Friday, November 14, 2014

Book Club: The Trumpeter of Krakow

So, no one loved this book.  Including us.  There's action at the beginning and then really cool dramatic action toward the end - chemistry, mafia-style force outmaneuvered by the protagonist, a historic crystal with special qualities, hypnosis, attempts to turn bronze into gold, and a raging firestorm that educates on one of the many hazards of medieval life.  It included important messages about greed and power that are worthy of discussion in light of contemporary ethical dilemmas.  But between the very dramatic ending and an interesting beginning is a slow plot with long descriptions, a child protagonist who isn't fully developed, and only one female character with a name (the rest are just referred to as "his mother," etc.) though she does save the male protagonist through her wisdom and courage in the end.  Still, the girls vociferously objected every time we read it.

I am glad that we finished it and enjoyed thinking about Polish food, the beauty of medieval architecture, and trumpet music.  so little I know about medieval Poland!  Our book club plan was to focus on the scientific coolness of the book by doing some experiments that looked like magic (which one scientist in the book does, effectively foiling the bad guys) and create some explosions, repeating experiments we've had fun with in science class.  I also wanted to expand the discussions we'd been having about superstition versus science and the nature of scientific innovations, which has a fascinating history.  But...
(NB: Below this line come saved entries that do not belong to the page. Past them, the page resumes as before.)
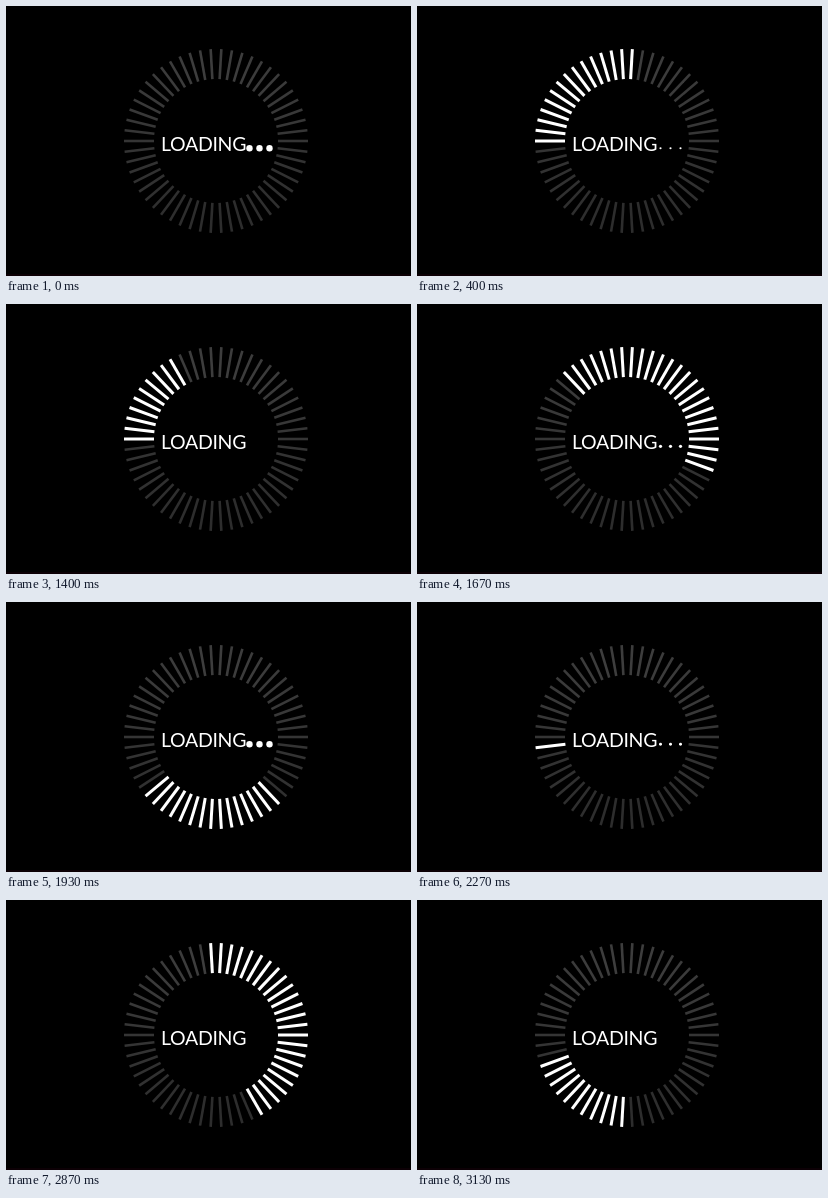
These frames come from a looping animation (405x270 px, 3190 ms). An HTML page:

```html
<!DOCTYPE html>
<html lang="en">
<head>
<meta charset="utf-8">
<title>Loading</title>
<style>
  html, body { margin: 0; width: 100%; height: 100%; overflow: hidden; background: #000; }
  svg { display: block; width: 100%; height: 100%; }
  text { font: 19.5px Lato, "Open Sans", sans-serif; letter-spacing: -0.3px; fill: #fff; }
</style>
</head>
<body>
<svg viewBox="0 0 405 270">
  <rect y="268" width="405" height="2" fill="#0c0005"/>
  <g id="ring" transform="translate(210 135)"></g>
  <text x="155" y="145.3">LOADING</text>
  <g id="dots" fill="#fff"></g>
</svg>
<script>
const LOOP = 3190, STEP = 200 / 3, TICKS = 54, SWEEP = 16;
const NS = "http://www.w3.org/2000/svg";

function add(parent, tag, attrs) {
  const el = document.createElementNS(NS, tag);
  for (const name in attrs) el.setAttribute(name, attrs[name]);
  return document.getElementById(parent).appendChild(el);
}

// Tick 0 points left; the rest follow clockwise.
const ticks = Array.from({ length: TICKS }, (_, k) => {
  const turn = k * 360 / TICKS;
  const grey = Math.round(53 + 8 * Math.sin(turn * Math.PI / 180));
  const el = add("ring", "line", { x1: -62, x2: -92, transform: `rotate(${turn})` });
  return { el, dim: `rgb(${grey},${grey},${grey})` };
});
const dots = [243.5, 253.5, 263.5].map(cx => add("dots", "circle", { cx, cy: 142.3 }));

const clamp = x => Math.min(1, Math.max(0, x));
const ease = x => (1 - Math.cos(Math.PI * clamp(x))) / 2;
const head = p => Math.round(TICKS * ease((p - 0.6) / 15.5));
const tail = p => Math.floor(TICKS * ease((p - 6.4) / 11.4) + 0.4);

// Dots shrink away, stay hidden, then grow back.
function dotRadius(step) {
  const q = step % 29;
  return 3.2 * Math.max(clamp((8.5 - q) / 7.5), clamp((q - 22) / 6));
}

function draw(time) {
  const step = Math.floor((time % LOOP + 5) / STEP);
  const pos = step > 29 ? step - 0.84 : step; // the sweep hesitates once
  const arcs = [0, 1, 2].map(c => {
    const p = pos - c * SWEEP;
    return [tail(p), head(p)];
  });
  ticks.forEach(({ el, dim }, k) => {
    const lit = arcs.some(([from, to]) => k >= from && k < to);
    el.setAttribute("stroke", lit ? "#fff" : dim);
    el.setAttribute("stroke-width", lit ? 3 : 2.6);
  });
  const r = dotRadius(step);
  dots.forEach(dot => dot.setAttribute("r", r));
}

const start = performance.now();
function loop() {
  draw(performance.now() - start);
  requestAnimationFrame(loop);
}
loop();
</script>
</body>
</html>
```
Instead, friends/book clubbers suggested going to the Academy of Science for a free scientific drawing class that would give us free admission to the museum.  I loved the idea both for its own merits and for the fact that it freed me from tons of book club prep and so I jumped enthusiastically at the opportunity and the girls agreed.  "Pan Kreutz" (a.k.a. Science Dad) admitted being glad to be off the hook for the science experiments after a busy week, and as a result we all had a delightful, relaxing, rich day of fun, learning, exploration, and friendship.  And drawing! 

I so appreciate the lovely freedom to jump on such great opportunities; we had such a great day.  The book wasn't a favorite for any of us, but the rich discussions that it instigates aren't lost in the least; they will undoubtedly be part of ongoing conversations.  This last minute adventure at the Cal Academy left me feeling happy and rich in the ways that matter most.
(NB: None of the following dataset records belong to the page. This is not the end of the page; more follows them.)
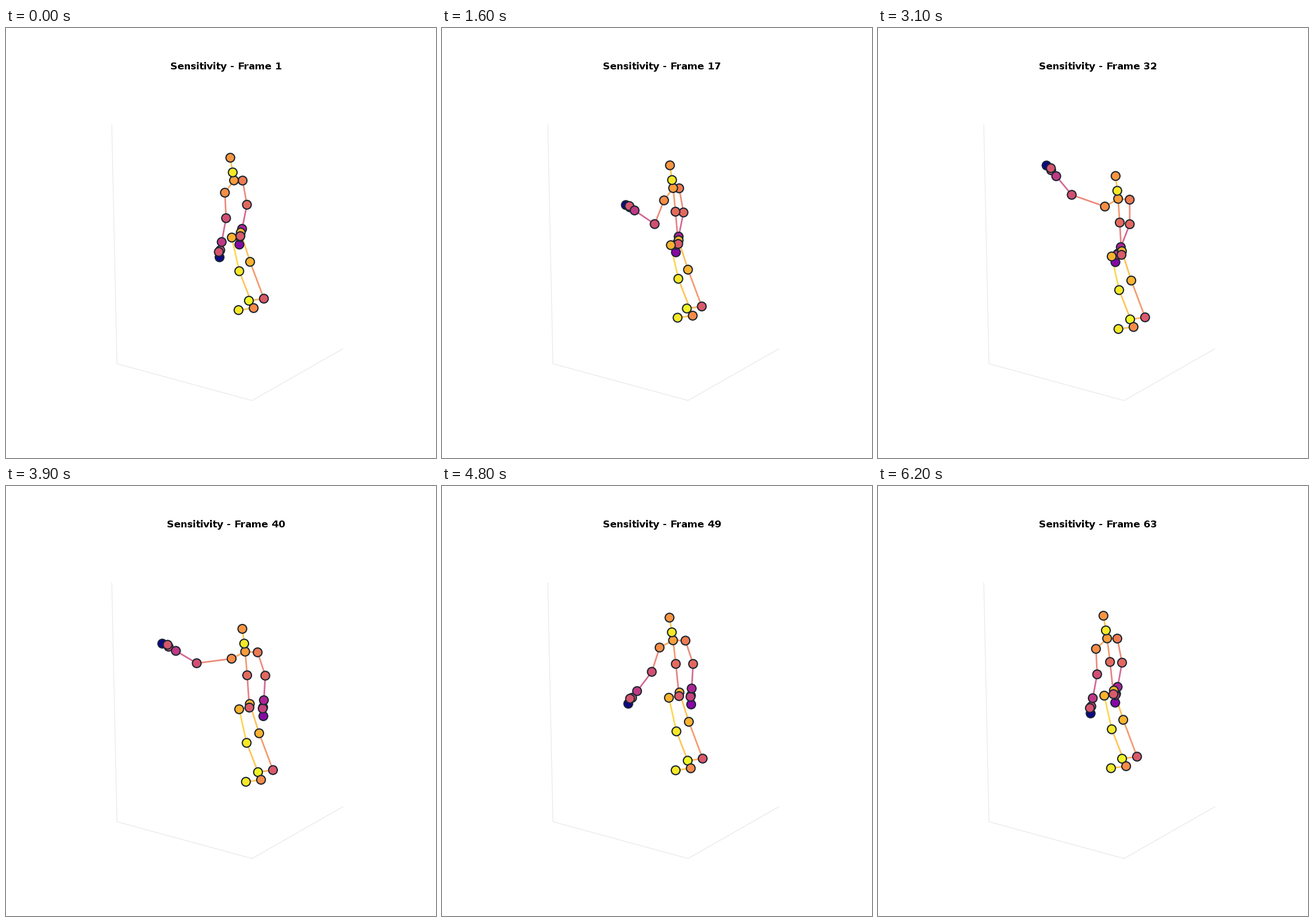
These frames come from a looping animation (748x748 px, 6300 ms). A matplotlib script:

```python
import numpy as np
import matplotlib.pyplot as plt
from matplotlib.animation import FuncAnimation
from matplotlib.collections import LineCollection

SIZE, DPI = 748, 100
FRAMES, STEP_MS = 63, 100
PLASMA = plt.get_cmap("plasma")
plt.rcParams.update({"text.hinting": "default", "text.hinting_factor": 1})
T = np.arange(FRAMES)

# Back to front. Each joint: parent, heat, and offset from the parent at rest.
BODY = {
    "l_tip": ("l_wrist", 0.28, -4.7 + 27.3j),
    "l_thumb": ("l_wrist", 0.54, -3 + 12j),
    "l_hand": ("l_wrist", 0.48, -4 + 14j),
    "l_wrist": ("l_elbow", 0.38, -8.4 + 42j),
    "l_elbow": ("l_shoulder", 0.61, 7.5 + 42j),
    "l_shoulder": ("chest", 0.67, 15 + 0.3j),
    "l_ankle": ("l_knee", 0.565, 24 + 64j),
    "l_knee": ("l_hip", 0.83, 16.3 + 51j),
    "l_foot": ("l_ankle", 0.99, -26 + 3.6j),
    "l_hip": ("pelvis", 0.83, 0.7 - 6.3j),
    "spine": ("pelvis", 0.62, -6 - 56j),
    "pelvis": (None, 0.57, 0j),
    "chest": ("spine", 0.77, -5 - 41j),
    "head": ("neck", 0.75, -4.2 - 25.5j),
    "neck": ("chest", 0.96, -2.2 - 13.9j),
    "r_tip": ("r_wrist", 0.0, -3.7 + 26.5j),
    "r_hand": ("r_wrist", 0.55, -2.5 + 14.3j),
    "r_thumb": ("r_wrist", 0.55, -5 + 17.2j),
    "r_wrist": ("r_elbow", 0.45, -7.6 + 41.5j),
    "r_elbow": ("r_shoulder", 0.53, 2 + 44.3j),
    "r_shoulder": ("chest", 0.73, -15.8 + 21.4j),
    "r_ankle": ("r_knee", 0.72, 25 + 64.2j),
    "r_knee": ("r_hip", 0.96, 13 + 58.5j),
    "r_foot": ("r_ankle", 0.96, -26.3 + 3.5j),
    "r_hip": ("pelvis", 0.83, -14.8 + 2.4j),
}


def ease(start, end):
    s = np.clip((T - start) / (end - start), 0, 1)
    return s * s * (3 - 2 * s)


def pulse(start, top, leave, end):
    """Rise, hold, and fall again."""
    return ease(start, top) - ease(leave, end)


# The throw: crouch, cock the arm, turn and reach out, then settle.
crouch = pulse(4, 31, 32, 52)
cock = pulse(5, 23, 24, 33)
turn = pulse(23, 33, 45, 75)
reach = pulse(23, 31, 39, 48)
yaw = turn - cock
lift = 112 * pulse(10, 30, 32, 54)
bend = 135 * cock + 25 * pulse(30, 39, 40, 52)

pelvis_x = (407.6 + 4.5 * pulse(0, 10, 12, 24)
            + 16 * pulse(23, 31, 38, 53) + 2 * ease(39, 62))
pelvis_y = 362.1 + 32.5 * crouch

# Rotation in degrees away from rest; other joints follow their parent.
SWING = {
    "pelvis": 0 * T,
    "spine": 3 * crouch,
    "r_shoulder": 26 * turn,
    "r_elbow": lift,
    "r_wrist": lift + bend,
    "l_elbow": 10 * pulse(18, 30, 31, 38) - 8 * pulse(32, 39, 48, 66),
}
# Apparent length relative to rest.
STRETCH = {
    "r_elbow": 1 + 0.38 * reach,
    "l_shoulder": 1 + 0.45 * yaw,
    "r_hip": 1 + 0.2 * yaw,
    **dict.fromkeys(["r_hand", "r_thumb", "r_tip"], 1 - 0.5 * cock),
}


def spin(name):
    return SWING[name] if name in SWING else spin(BODY[name][0])


def place(name):
    parent, _, rest = BODY[name]
    if parent is None:
        return pelvis_x + 1j * pelvis_y
    arm = rest * STRETCH.get(name, 1) * np.exp(1j * np.radians(spin(name)))
    return place(parent) + arm


names = list(BODY)
joints = np.array([place(name) for name in names])
joints[names.index("spine"), 0] = np.nan  # not tracked in the first pose
points = np.stack([joints.real, joints.imag], axis=-1)

heat = np.array([BODY[name][1] for name in names])
bones = np.array([(names.index(BODY[name][0]), i)
                  for i, name in enumerate(names) if BODY[name][0]])

fig = plt.figure(figsize=(SIZE / DPI, SIZE / DPI), dpi=DPI, facecolor="white")
ax = fig.add_axes([0, 0, 1, 1])
ax.set_xlim(0, SIZE)
ax.set_ylim(SIZE, 0)
ax.axis("off")

ax.plot([184, 193, 428, 586], [168.5, 584, 648, 558], color="#e6e6e6", lw=0.8)
title = ax.text(383.2, 72, "", ha="center", va="baseline",
                fontsize=12, fontweight="bold", family="DejaVu Sans")
sticks = LineCollection([], colors=PLASMA(heat[bones].mean(axis=1)),
                        linewidths=2, alpha=0.8, zorder=2)
ax.add_collection(sticks, autolim=False)
dots = ax.scatter(*points[:, 1].T, s=120, c=PLASMA(heat),
                  edgecolors="#1a2530", linewidths=1.5, zorder=3)


def draw(n):
    title.set_text(f"Sensitivity - Frame {n + 1}")
    sticks.set_segments(points[bones, n])
    dots.set_offsets(points[:, n])
    return title, sticks, dots


anim = FuncAnimation(fig, draw, frames=FRAMES, interval=STEP_MS,
                     repeat=True, repeat_delay=0)
plt.show()
```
We learned that dinosaurs were Giants fans.  :-)

Tree frog from Borneo




Butterfly detail


Butterflies aren't related to the book (though there are butterflies in Poland? But that's a stretch).  It's just hard not to celebrate this beauty!


We saw frogs last summer while backpacking; now we know why... and why I hadn't ever notices them before.  Very cool to learn the reasons for their declining population (historic stocking of high Sierra lakes with fish) and the efforts to reintroduce them.  Kids sure had fun with them last summer!





This was very cool.... learning about paleo anthropology in a private lesson from one of the Academy scientists.

The Skulls Exhibit is well done; lots of cool learning technology





Thursday, November 13, 2014

Science Class


Physics experiments with making a lava lamp style fountain.
 
CO2, Oxygen, role of plants.  Using an indicator to prove that breath is CO2.
 
Dry ice and Shakespeare quotations!
 
Making magnetic silly putty (and endeavoring not to make the whole house magnetic in the process, as it is quite messy! :-)
 
The face every science kid should have in class

Making silly putty magnetic

No, not the sad hands from a Grapes of Wrath movie, but the happy result of magnetic silly putty making.